Saved data entries
- - -

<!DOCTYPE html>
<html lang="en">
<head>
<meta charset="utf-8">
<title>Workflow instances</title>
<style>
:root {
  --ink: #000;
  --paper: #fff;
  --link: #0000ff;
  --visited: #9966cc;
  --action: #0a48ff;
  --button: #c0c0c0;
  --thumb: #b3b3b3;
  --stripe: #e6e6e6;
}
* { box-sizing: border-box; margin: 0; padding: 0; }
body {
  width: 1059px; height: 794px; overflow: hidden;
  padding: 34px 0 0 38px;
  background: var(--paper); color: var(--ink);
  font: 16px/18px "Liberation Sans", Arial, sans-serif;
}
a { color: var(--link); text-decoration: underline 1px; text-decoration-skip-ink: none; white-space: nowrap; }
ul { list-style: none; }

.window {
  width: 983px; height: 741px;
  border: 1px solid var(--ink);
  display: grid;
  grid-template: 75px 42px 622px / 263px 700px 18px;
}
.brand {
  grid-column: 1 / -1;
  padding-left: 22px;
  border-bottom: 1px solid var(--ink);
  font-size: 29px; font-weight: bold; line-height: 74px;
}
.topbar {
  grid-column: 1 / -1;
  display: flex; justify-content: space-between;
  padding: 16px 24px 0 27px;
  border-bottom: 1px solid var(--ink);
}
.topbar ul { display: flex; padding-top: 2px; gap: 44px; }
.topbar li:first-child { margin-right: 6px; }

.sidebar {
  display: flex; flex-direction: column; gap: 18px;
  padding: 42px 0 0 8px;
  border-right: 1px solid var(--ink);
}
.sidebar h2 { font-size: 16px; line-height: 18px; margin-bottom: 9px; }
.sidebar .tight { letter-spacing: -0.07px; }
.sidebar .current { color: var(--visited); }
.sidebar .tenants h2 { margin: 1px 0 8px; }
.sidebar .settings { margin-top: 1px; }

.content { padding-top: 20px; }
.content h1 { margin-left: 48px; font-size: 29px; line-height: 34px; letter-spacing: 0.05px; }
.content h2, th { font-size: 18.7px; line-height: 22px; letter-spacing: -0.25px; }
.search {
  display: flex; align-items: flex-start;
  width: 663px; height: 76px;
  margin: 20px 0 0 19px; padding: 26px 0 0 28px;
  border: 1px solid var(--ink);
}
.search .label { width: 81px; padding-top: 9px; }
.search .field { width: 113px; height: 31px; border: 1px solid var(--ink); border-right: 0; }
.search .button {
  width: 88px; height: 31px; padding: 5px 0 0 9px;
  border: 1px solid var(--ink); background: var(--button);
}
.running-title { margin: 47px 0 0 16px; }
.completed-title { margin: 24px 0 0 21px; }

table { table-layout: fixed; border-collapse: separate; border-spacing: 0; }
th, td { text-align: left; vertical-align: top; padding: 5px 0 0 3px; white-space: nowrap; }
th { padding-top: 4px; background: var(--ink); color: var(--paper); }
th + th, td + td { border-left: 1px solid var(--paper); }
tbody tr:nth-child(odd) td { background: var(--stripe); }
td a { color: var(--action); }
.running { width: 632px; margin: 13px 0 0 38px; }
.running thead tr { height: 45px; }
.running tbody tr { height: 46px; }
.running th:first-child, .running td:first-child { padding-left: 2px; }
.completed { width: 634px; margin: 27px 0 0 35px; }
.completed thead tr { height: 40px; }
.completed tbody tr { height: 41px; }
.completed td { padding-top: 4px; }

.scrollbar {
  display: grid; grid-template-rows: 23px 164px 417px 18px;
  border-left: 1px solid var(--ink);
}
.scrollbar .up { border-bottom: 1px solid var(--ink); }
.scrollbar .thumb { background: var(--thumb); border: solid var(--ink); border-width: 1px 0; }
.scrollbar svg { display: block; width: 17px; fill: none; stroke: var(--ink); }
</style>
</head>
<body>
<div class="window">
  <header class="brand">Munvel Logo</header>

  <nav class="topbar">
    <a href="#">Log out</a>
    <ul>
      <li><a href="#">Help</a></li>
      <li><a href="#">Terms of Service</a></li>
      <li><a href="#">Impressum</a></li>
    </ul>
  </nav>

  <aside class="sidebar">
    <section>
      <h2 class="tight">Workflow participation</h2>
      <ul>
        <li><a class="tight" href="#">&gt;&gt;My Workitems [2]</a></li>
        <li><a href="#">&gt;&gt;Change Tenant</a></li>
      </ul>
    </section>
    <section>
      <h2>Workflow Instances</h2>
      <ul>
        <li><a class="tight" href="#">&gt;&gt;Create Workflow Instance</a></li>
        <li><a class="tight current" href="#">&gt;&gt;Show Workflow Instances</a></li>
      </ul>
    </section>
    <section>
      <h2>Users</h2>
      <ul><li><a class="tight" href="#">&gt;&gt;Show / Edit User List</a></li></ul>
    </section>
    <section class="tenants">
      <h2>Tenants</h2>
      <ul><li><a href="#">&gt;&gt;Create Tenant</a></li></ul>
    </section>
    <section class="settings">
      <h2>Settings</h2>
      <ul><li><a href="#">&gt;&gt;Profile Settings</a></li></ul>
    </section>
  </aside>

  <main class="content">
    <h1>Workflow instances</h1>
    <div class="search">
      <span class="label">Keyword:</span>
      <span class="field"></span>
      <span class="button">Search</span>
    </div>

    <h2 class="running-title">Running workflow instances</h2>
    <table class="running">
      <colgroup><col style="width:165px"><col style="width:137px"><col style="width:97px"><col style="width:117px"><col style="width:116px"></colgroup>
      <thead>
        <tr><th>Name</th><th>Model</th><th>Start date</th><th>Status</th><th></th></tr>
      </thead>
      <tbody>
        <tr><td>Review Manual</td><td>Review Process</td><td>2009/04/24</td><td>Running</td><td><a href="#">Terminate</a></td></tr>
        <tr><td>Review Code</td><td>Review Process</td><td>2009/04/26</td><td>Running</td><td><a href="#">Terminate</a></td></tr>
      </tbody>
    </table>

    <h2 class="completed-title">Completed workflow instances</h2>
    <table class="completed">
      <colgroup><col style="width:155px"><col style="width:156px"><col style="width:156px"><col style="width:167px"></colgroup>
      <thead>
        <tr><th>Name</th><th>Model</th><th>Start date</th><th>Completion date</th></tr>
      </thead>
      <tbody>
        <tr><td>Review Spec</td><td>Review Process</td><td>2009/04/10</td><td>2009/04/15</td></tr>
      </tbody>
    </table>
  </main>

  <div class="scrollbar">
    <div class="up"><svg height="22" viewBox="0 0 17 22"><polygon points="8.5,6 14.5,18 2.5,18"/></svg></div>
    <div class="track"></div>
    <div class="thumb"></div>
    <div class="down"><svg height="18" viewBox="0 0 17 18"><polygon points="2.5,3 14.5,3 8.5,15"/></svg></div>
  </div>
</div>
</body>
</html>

- - -

Work item - Exactly as they stand above, repeat all the records.

Response area -
<!DOCTYPE html>
<html lang="en">
<head>
<meta charset="utf-8">
<title>Workflow instances</title>
<style>
:root {
  --ink: #000;
  --paper: #fff;
  --link: #0000ff;
  --visited: #9966cc;
  --action: #0a48ff;
  --button: #c0c0c0;
  --thumb: #b3b3b3;
  --stripe: #e6e6e6;
}
* { box-sizing: border-box; margin: 0; padding: 0; }
body {
  width: 1059px; height: 794px; overflow: hidden;
  padding: 34px 0 0 38px;
  background: var(--paper); color: var(--ink);
  font: 16px/18px "Liberation Sans", Arial, sans-serif;
}
a { color: var(--link); text-decoration: underline 1px; text-decoration-skip-ink: none; white-space: nowrap; }
ul { list-style: none; }

.window {
  width: 983px; height: 741px;
  border: 1px solid var(--ink);
  display: grid;
  grid-template: 75px 42px 622px / 263px 700px 18px;
}
.brand {
  grid-column: 1 / -1;
  padding-left: 22px;
  border-bottom: 1px solid var(--ink);
  font-size: 29px; font-weight: bold; line-height: 74px;
}
.topbar {
  grid-column: 1 / -1;
  display: flex; justify-content: space-between;
  padding: 16px 24px 0 27px;
  border-bottom: 1px solid var(--ink);
}
.topbar ul { display: flex; padding-top: 2px; gap: 44px; }
.topbar li:first-child { margin-right: 6px; }

.sidebar {
  display: flex; flex-direction: column; gap: 18px;
  padding: 42px 0 0 8px;
  border-right: 1px solid var(--ink);
}
.sidebar h2 { font-size: 16px; line-height: 18px; margin-bottom: 9px; }
.sidebar .tight { letter-spacing: -0.07px; }
.sidebar .current { color: var(--visited); }
.sidebar .tenants h2 { margin: 1px 0 8px; }
.sidebar .settings { margin-top: 1px; }

.content { padding-top: 20px; }
.content h1 { margin-left: 48px; font-size: 29px; line-height: 34px; letter-spacing: 0.05px; }
.content h2, th { font-size: 18.7px; line-height: 22px; letter-spacing: -0.25px; }
.search {
  display: flex; align-items: flex-start;
  width: 663px; height: 76px;
  margin: 20px 0 0 19px; padding: 26px 0 0 28px;
  border: 1px solid var(--ink);
}
.search .label { width: 81px; padding-top: 9px; }
.search .field { width: 113px; height: 31px; border: 1px solid var(--ink); border-right: 0; }
.search .button {
  width: 88px; height: 31px; padding: 5px 0 0 9px;
  border: 1px solid var(--ink); background: var(--button);
}
.running-title { margin: 47px 0 0 16px; }
.completed-title { margin: 24px 0 0 21px; }

table { table-layout: fixed; border-collapse: separate; border-spacing: 0; }
th, td { text-align: left; vertical-align: top; padding: 5px 0 0 3px; white-space: nowrap; }
th { padding-top: 4px; background: var(--ink); color: var(--paper); }
th + th, td + td { border-left: 1px solid var(--paper); }
tbody tr:nth-child(odd) td { background: var(--stripe); }
td a { color: var(--action); }
.running { width: 632px; margin: 13px 0 0 38px; }
.running thead tr { height: 45px; }
.running tbody tr { height: 46px; }
.running th:first-child, .running td:first-child { padding-left: 2px; }
.completed { width: 634px; margin: 27px 0 0 35px; }
.completed thead tr { height: 40px; }
.completed tbody tr { height: 41px; }
.completed td { padding-top: 4px; }

.scrollbar {
  display: grid; grid-template-rows: 23px 164px 417px 18px;
  border-left: 1px solid var(--ink);
}
.scrollbar .up { border-bottom: 1px solid var(--ink); }
.scrollbar .thumb { background: var(--thumb); border: solid var(--ink); border-width: 1px 0; }
.scrollbar svg { display: block; width: 17px; fill: none; stroke: var(--ink); }
</style>
</head>
<body>
<div class="window">
  <header class="brand">Munvel Logo</header>

  <nav class="topbar">
    <a href="#">Log out</a>
    <ul>
      <li><a href="#">Help</a></li>
      <li><a href="#">Terms of Service</a></li>
      <li><a href="#">Impressum</a></li>
    </ul>
  </nav>

  <aside class="sidebar">
    <section>
      <h2 class="tight">Workflow participation</h2>
      <ul>
        <li><a class="tight" href="#">&gt;&gt;My Workitems [2]</a></li>
        <li><a href="#">&gt;&gt;Change Tenant</a></li>
      </ul>
    </section>
    <section>
      <h2>Workflow Instances</h2>
      <ul>
        <li><a class="tight" href="#">&gt;&gt;Create Workflow Instance</a></li>
        <li><a class="tight current" href="#">&gt;&gt;Show Workflow Instances</a></li>
      </ul>
    </section>
    <section>
      <h2>Users</h2>
      <ul><li><a class="tight" href="#">&gt;&gt;Show / Edit User List</a></li></ul>
    </section>
    <section class="tenants">
      <h2>Tenants</h2>
      <ul><li><a href="#">&gt;&gt;Create Tenant</a></li></ul>
    </section>
    <section class="settings">
      <h2>Settings</h2>
      <ul><li><a href="#">&gt;&gt;Profile Settings</a></li></ul>
    </section>
  </aside>

  <main class="content">
    <h1>Workflow instances</h1>
    <div class="search">
      <span class="label">Keyword:</span>
      <span class="field"></span>
      <span class="button">Search</span>
    </div>

    <h2 class="running-title">Running workflow instances</h2>
    <table class="running">
      <colgroup><col style="width:165px"><col style="width:137px"><col style="width:97px"><col style="width:117px"><col style="width:116px"></colgroup>
      <thead>
        <tr><th>Name</th><th>Model</th><th>Start date</th><th>Status</th><th></th></tr>
      </thead>
      <tbody>
        <tr><td>Review Manual</td><td>Review Process</td><td>2009/04/24</td><td>Running</td><td><a href="#">Terminate</a></td></tr>
        <tr><td>Review Code</td><td>Review Process</td><td>2009/04/26</td><td>Running</td><td><a href="#">Terminate</a></td></tr>
      </tbody>
    </table>

    <h2 class="completed-title">Completed workflow instances</h2>
    <table class="completed">
      <colgroup><col style="width:155px"><col style="width:156px"><col style="width:156px"><col style="width:167px"></colgroup>
      <thead>
        <tr><th>Name</th><th>Model</th><th>Start date</th><th>Completion date</th></tr>
      </thead>
      <tbody>
        <tr><td>Review Spec</td><td>Review Process</td><td>2009/04/10</td><td>2009/04/15</td></tr>
      </tbody>
    </table>
  </main>

  <div class="scrollbar">
    <div class="up"><svg height="22" viewBox="0 0 17 22"><polygon points="8.5,6 14.5,18 2.5,18"/></svg></div>
    <div class="track"></div>
    <div class="thumb"></div>
    <div class="down"><svg height="18" viewBox="0 0 17 18"><polygon points="2.5,3 14.5,3 8.5,15"/></svg></div>
  </div>
</div>
</body>
</html>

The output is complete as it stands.